In June 2023 Mayor Mike Duggan announced the Neighborhood Solar Initiative, a result of the Inflation Reduction Act that offers substantial incentives of 30% or more for renewable energy programs. This ambitious project aims to convert 250 acres of Detroit vacant land in residential areas into solar energy farms, hosting 33 megawatts of solar panels and providing clean energy to 127 city owned buildings.
Detroit’s Office of Sustainability and Department of Neighborhoods joined forces with local nonprofits and environmental groups like Green Door Initiative, EcoWorks, D2 Solar, and Walker-Miller Energy to conduct a four-month community engagement process where ten proposals were submitted as potential hosting sites for the solar arrays. By November 15th, the list was narrowed to nine (9) finalist neighborhoods, with (6) six expected to be selected in March 2024. Those neighborhoods are: Gratiot/Findlay, Greenfield Park/I-75-McNichols, Grixdale, Houston Whittier/Hayes (Outer Drive Hayes), I-96/Plymouth (O’Shea), Mount Olivet, State Fair, Trinity Pickford and Van Dyke/Lynch.
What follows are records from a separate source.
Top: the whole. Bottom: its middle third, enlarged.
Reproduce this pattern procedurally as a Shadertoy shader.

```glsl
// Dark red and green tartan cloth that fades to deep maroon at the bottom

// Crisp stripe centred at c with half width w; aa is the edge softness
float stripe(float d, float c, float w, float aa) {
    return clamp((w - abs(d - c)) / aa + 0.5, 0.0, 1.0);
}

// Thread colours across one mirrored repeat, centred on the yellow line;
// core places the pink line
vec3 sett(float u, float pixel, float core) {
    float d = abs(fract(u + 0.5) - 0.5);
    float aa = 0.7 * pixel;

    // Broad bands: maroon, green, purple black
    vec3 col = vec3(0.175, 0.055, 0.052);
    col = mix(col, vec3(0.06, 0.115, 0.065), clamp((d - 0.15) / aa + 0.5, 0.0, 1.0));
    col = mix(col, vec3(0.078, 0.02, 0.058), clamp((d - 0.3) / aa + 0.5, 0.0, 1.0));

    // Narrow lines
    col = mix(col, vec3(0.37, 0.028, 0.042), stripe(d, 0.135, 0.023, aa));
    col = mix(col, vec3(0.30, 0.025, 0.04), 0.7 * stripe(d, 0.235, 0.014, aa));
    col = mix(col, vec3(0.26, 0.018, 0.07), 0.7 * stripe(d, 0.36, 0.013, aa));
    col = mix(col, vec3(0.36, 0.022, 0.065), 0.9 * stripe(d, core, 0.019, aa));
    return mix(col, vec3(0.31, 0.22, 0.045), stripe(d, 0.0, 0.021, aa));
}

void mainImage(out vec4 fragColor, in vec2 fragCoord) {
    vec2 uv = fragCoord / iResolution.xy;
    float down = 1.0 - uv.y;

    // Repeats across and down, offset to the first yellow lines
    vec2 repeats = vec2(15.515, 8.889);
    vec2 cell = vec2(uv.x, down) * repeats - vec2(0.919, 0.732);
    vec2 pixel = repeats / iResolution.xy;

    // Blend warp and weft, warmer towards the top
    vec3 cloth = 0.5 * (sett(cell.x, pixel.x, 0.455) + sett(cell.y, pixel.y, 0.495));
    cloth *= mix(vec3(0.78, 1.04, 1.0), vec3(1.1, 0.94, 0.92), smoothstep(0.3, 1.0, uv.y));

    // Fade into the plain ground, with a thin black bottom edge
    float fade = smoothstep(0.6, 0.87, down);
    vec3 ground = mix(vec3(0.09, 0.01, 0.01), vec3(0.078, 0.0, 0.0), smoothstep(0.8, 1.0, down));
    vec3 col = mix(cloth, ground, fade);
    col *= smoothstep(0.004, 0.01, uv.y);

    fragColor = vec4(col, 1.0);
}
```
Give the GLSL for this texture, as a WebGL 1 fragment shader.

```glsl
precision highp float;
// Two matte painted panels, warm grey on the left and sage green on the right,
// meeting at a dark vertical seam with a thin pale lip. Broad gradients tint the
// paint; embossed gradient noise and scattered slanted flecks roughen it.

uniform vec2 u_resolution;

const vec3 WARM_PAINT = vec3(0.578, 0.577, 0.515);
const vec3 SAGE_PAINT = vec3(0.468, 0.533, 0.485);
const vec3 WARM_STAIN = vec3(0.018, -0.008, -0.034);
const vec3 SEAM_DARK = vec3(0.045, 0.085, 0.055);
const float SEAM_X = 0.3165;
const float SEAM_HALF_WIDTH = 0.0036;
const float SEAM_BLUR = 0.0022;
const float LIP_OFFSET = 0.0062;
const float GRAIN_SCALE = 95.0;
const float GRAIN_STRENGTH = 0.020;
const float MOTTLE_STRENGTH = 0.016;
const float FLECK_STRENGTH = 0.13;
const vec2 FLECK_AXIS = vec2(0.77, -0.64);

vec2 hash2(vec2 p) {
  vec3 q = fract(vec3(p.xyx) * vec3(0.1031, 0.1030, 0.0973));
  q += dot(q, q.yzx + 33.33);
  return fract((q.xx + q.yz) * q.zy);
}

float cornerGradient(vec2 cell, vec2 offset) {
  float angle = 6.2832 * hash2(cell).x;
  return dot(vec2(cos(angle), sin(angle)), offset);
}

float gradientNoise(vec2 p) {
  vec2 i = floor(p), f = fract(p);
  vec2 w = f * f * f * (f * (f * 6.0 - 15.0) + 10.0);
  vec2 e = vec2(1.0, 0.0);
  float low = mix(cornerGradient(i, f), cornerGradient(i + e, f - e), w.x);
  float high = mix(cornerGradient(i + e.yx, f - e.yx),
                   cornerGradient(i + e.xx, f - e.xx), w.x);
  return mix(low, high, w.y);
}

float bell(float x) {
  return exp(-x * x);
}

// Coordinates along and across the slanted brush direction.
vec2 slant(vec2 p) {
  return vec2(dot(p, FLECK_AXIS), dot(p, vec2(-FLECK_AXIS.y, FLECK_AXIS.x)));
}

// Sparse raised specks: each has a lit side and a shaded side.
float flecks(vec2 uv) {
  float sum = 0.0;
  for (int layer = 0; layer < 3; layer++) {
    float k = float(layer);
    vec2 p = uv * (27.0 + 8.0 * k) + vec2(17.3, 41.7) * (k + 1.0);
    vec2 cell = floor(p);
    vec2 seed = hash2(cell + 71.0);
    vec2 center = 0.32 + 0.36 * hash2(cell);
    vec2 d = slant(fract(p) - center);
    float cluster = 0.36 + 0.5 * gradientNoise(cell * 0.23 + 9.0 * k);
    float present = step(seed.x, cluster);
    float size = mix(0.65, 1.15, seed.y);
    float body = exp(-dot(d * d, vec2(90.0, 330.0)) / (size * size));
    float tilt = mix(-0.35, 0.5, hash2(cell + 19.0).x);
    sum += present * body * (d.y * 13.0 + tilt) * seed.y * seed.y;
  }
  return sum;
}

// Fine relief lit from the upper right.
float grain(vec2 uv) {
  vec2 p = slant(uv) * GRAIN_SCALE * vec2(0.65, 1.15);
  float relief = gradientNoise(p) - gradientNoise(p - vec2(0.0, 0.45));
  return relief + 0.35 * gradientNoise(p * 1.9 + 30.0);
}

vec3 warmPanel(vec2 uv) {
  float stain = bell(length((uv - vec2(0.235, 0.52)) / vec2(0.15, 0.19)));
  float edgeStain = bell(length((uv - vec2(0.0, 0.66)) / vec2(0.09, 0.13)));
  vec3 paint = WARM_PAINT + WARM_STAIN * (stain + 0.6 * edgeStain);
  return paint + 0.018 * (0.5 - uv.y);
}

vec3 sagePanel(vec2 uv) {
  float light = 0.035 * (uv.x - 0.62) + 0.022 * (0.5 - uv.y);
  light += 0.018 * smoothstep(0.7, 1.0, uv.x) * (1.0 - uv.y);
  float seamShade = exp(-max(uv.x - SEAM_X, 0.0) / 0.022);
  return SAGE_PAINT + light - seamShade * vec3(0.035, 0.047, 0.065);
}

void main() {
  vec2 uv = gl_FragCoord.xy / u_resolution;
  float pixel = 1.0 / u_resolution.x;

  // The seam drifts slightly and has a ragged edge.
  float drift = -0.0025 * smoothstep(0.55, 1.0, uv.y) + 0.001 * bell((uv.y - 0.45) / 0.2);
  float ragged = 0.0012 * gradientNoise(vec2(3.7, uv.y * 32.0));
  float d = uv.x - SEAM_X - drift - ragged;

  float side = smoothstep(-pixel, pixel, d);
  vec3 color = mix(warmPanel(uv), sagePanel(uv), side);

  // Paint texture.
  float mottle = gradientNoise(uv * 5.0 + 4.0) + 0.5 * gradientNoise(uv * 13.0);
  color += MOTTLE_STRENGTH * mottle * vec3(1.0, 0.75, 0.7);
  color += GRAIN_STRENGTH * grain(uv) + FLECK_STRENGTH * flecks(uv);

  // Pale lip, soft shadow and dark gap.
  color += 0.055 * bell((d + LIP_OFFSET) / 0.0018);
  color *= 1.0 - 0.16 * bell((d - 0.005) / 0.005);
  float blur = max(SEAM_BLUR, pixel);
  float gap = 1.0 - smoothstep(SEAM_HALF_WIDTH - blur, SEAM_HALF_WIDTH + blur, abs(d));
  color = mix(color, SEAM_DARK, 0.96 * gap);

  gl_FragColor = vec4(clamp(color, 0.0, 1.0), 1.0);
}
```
Homeowners residing within the solar installation areas will receive no less than $90,000 to relocate, while renters can expect 18 months of funding to cover rent in a new home and their relocation expenses. Hosting neighborhoods will be rewarded with $25,000 per acre and residents in the developer-defined impact area can look forward to energy efficiency benefits ranging from $10,000 to $25,000 each for new windows, roof repairs, smart thermostats, and backup batteries for power outages. Neighborhoods must submit signatures from homeowners agreeing to sell their homes, renters who are willing to relocate, and homeowners in the benefit area by January 31, 2024, as proof of community support.
While the move towards sustainable infrastructure and renewable energy is a great step for the city, there are major concern related to this project that include: potential displacement for residents, greenwashing of blighted areas, underutilized federal funding for green infrastructure projects, decreased property values along with increased negative environmental impacts related to substantial tree removal creating an increase in urban heat islands. The exclusion of the local farm community from targeted incentives and the vulnerability of low-income residents who attempt to exercise their rights in what may historically be seen as another urban removal process. Notably, the project’s electricity will serve city-owned buildings designated for public use not local Detroit residents who are burdened by high utility rates with frequent and prolonged outages.